A newly-announced challenge is offering a total of $10 million in prizes to those who can create reliable deepfake-spotting software.
It’s a good approach in life not to believe everything you see — but it’s a vital skill on today’s Internet. In response to the dangers posed by deepfakes, realistic AI-generated videos of people doing and saying fictional things, a group of technology firms and academics have banded together to find a solution.
The group, which also includes Facebook, announced Tuesday that they’re launching a public race to develop technology for detecting deepfakes.
Fake videos, real prizes
“The goal of the challenge is to produce technology that everyone can use to better detect when AI has been used to alter a video in order to mislead the viewer,” said Facebook chief technical officer Mike Schroepfer.
In total, Facebook is dedicating $10 million to the program. The challenge, called the Deepfake Detection Challenge (DFDC), will have a leaderboard and prizes, which will be given out “to spur the industry to create new ways of detecting and preventing media manipulated via AI from being used to mislead others,” Schroepfer explains.
Microsoft and the Partnership on AI have also thrown their weight behind the initiative. Partnership on AI is an industry-backed group whose mission is to promote beneficial uses of artificial intelligence. It includes members from the Massachusetts Institute of Technology, Cornell University, University of Oxford, University of California-Berkeley, University of Maryland, and University at Albany. It’s backed by Apple, Amazon, IBM and other tech firms and non-governmental organizations
All in all, the DFDC is likely the single most significant move ever taken against the dissemination of altered video and audio material intended to misinform public discourse. It’s also the first project on the subject of media integrity started by Partnership on AI.
Deepfakes “have significant, global implications for the legitimacy of information online, the quality of public discourse, the safeguarding of human rights and civil liberties, and the health of democratic institutions,” explains the executive director of the Partnership on AI, Terah Lyons.

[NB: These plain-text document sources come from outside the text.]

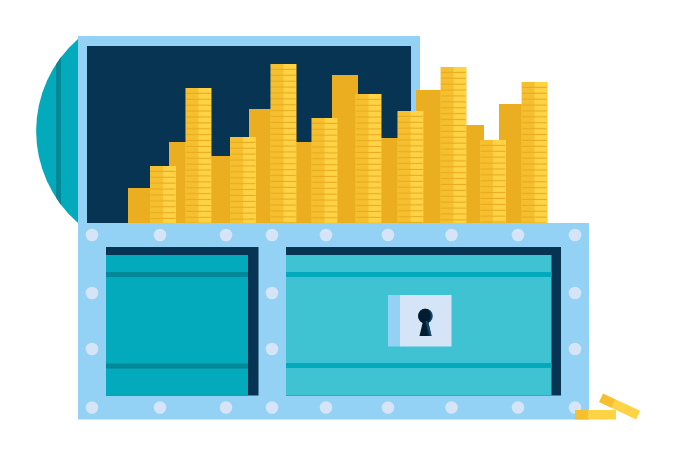
<!DOCTYPE html>
<html lang="en">
<head>
<meta charset="utf-8">
<title>Treasure chest</title>
<style>
:root {
  --paper: #ffffff;
  --frame: #93d2f4;
  --rivet: #d5e4f6;
  --navy: #073452;
  --teal: #02aabb;
  --teal-dark: #028896;
  --aqua: #3fc3d2;
  --gold-shade: #ebae20;
  --gold-mid: #f5bf2f;
  --gold-light: #ffd345;
  --gold-line: #e9ab1f;
}
html, body { margin: 0; background: var(--paper); overflow: hidden; }
.chest { display: block; width: 676px; height: 456px; }
.frame { fill: var(--frame); }
.rivet { fill: var(--rivet); }
.navy { fill: var(--navy); }
.teal { fill: var(--teal); }
.teal-dark { fill: var(--teal-dark); }
.aqua { fill: var(--aqua); }
.gold-shade { fill: var(--gold-shade); }
.gold-mid { fill: var(--gold-mid); }
.gold-light { fill: var(--gold-light); }
.gold-line { fill: var(--gold-line); }
.key-light { fill: #0b4a70; }
.key-dark { fill: #021c30; }
</style>
</head>
<body>
<svg class="chest" viewBox="0 0 676 456" role="img" aria-label="Open treasure chest filled with stacks of gold coins">
  <defs>
    <pattern id="coin" width="26" height="5.9" patternUnits="userSpaceOnUse">
      <rect class="gold-mid" width="13.5" height="5.9"/>
      <rect class="gold-light" x="13" width="13" height="5.9"/>
      <rect class="gold-line" x="0.5" y="4.8" width="25" height="1.1"/>
    </pattern>
    <rect id="stack" width="26" height="160" fill="url(#coin)"/>
    <circle id="rivet" class="rivet" r="6.3"/>
    <clipPath id="lid-curve"><path d="M78 39A122 122 0 0 0 78 223Z"/></clipPath>
  </defs>

  <g id="lid">
    <g clip-path="url(#lid-curve)">
      <rect class="teal" x="34" y="36" width="46" height="190"/>
      <rect class="teal-dark" x="56" y="36" width="5" height="190"/>
    </g>
    <rect class="frame" x="78" y="36" width="342" height="190"/>
    <rect class="navy" x="87" y="46" width="324" height="178"/>
  </g>

  <g id="back-coins" class="gold-shade">
    <rect x="128" y="188" width="24" height="36"/>
    <rect x="169" y="142" width="18" height="82"/>
    <rect x="211" y="156" width="20" height="68"/>
    <rect x="249" y="109" width="23" height="115"/>
    <rect x="296" y="142" width="17" height="82"/>
    <rect x="332" y="75" width="26" height="149"/>
    <rect x="381" y="138" width="18" height="86"/>
    <rect x="416" y="90" width="26" height="134"/>
    <rect x="466" y="125" width="18" height="99"/>
    <rect x="499" y="104" width="24" height="120"/>
  </g>

  <g id="front-coins">
    <use href="#stack" transform="translate(150 166)"/>
    <use href="#stack" transform="translate(185.5 88)"/>
    <use href="#stack" transform="translate(230 137)"/>
    <use href="#stack" transform="translate(270.5 64)"/>
    <use href="#stack" transform="translate(311.5 118)"/>
    <use href="#stack" transform="translate(355.5 94)"/>
    <use href="#stack" transform="translate(397.5 111)"/>
    <use href="#stack" transform="translate(440.5 67)"/>
    <use href="#stack" transform="translate(480 140)"/>
    <use href="#stack" transform="translate(521.5 82)"/>
  </g>

  <g id="body">
    <rect class="frame" x="78" y="223" width="511" height="196.5"/>
    <g id="side-panel">
      <rect class="navy" x="106" y="247" width="152.5" height="148.5"/>
      <rect class="teal" x="106" y="255" width="142" height="140.5"/>
      <rect class="teal-dark" x="106" y="272" width="142" height="5"/>
      <rect class="teal-dark" x="106" y="363.5" width="142" height="5"/>
    </g>
    <g id="front-panel">
      <rect class="navy" x="286" y="247" width="275" height="148.5"/>
      <rect class="aqua" x="286" y="255" width="265.5" height="140.5"/>
      <rect class="teal" x="286" y="272" width="265.5" height="5"/>
      <rect class="teal" x="286" y="363" width="265.5" height="5"/>
    </g>
  </g>

  <g id="rivets">
    <g id="rivet-row">
      <use href="#rivet" x="92" y="235"/>
      <use href="#rivet" x="160" y="235"/>
      <use href="#rivet" x="226" y="235"/>
      <use href="#rivet" x="272" y="235"/>
      <use href="#rivet" x="326" y="235"/>
      <use href="#rivet" x="388" y="235"/>
      <use href="#rivet" x="451.5" y="235"/>
      <use href="#rivet" x="518" y="235"/>
      <use href="#rivet" x="575" y="235"/>
    </g>
    <use href="#rivet-row" y="172.5"/>
    <g id="rivet-posts">
      <use href="#rivet" x="92" y="293"/>
      <use href="#rivet" x="272" y="293"/>
      <use href="#rivet" x="575" y="293"/>
    </g>
    <use href="#rivet-posts" y="56"/>
  </g>

  <g id="lock">
    <rect class="frame" x="388" y="295" width="13" height="51.5"/>
    <rect class="rivet" x="400" y="295" width="51.5" height="51.5"/>
    <circle class="key-light" cx="425.5" cy="316" r="7.3"/>
    <path class="key-dark" d="M428 309.2A7.3 7.3 0 1 0 429 322.4Q433 314 428 309.2Z"/>
    <path class="key-dark" d="M423 321H428L431.5 336H419.5Z"/>
    <path class="key-light" d="M425.5 321H428L431.5 336H429Z"/>
  </g>

  <g id="loose-coins">
    <rect class="gold-mid" x="575" y="410" width="14" height="9.5"/>
    <rect class="gold-light" x="588" y="410" width="28" height="9.5"/>
    <g transform="translate(603 393.5) rotate(25)">
      <rect class="gold-mid" width="14" height="9.5"/>
      <rect class="gold-light" x="13.5" width="27.5" height="9.5"/>
    </g>
  </g>
</svg>
</body>
</html>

Facebook said the funds it put up for grabs will go towards research collaborations and prizes for the challenge. Facebook itself will also enter the competition, but not accept any of the prize money. According to the DFDC website, the challenge will run throughout 2020. A winner will be selected using “a test mechanism that enables teams to score the effectiveness of their models, against one or more black-box test sets from our founding partners.”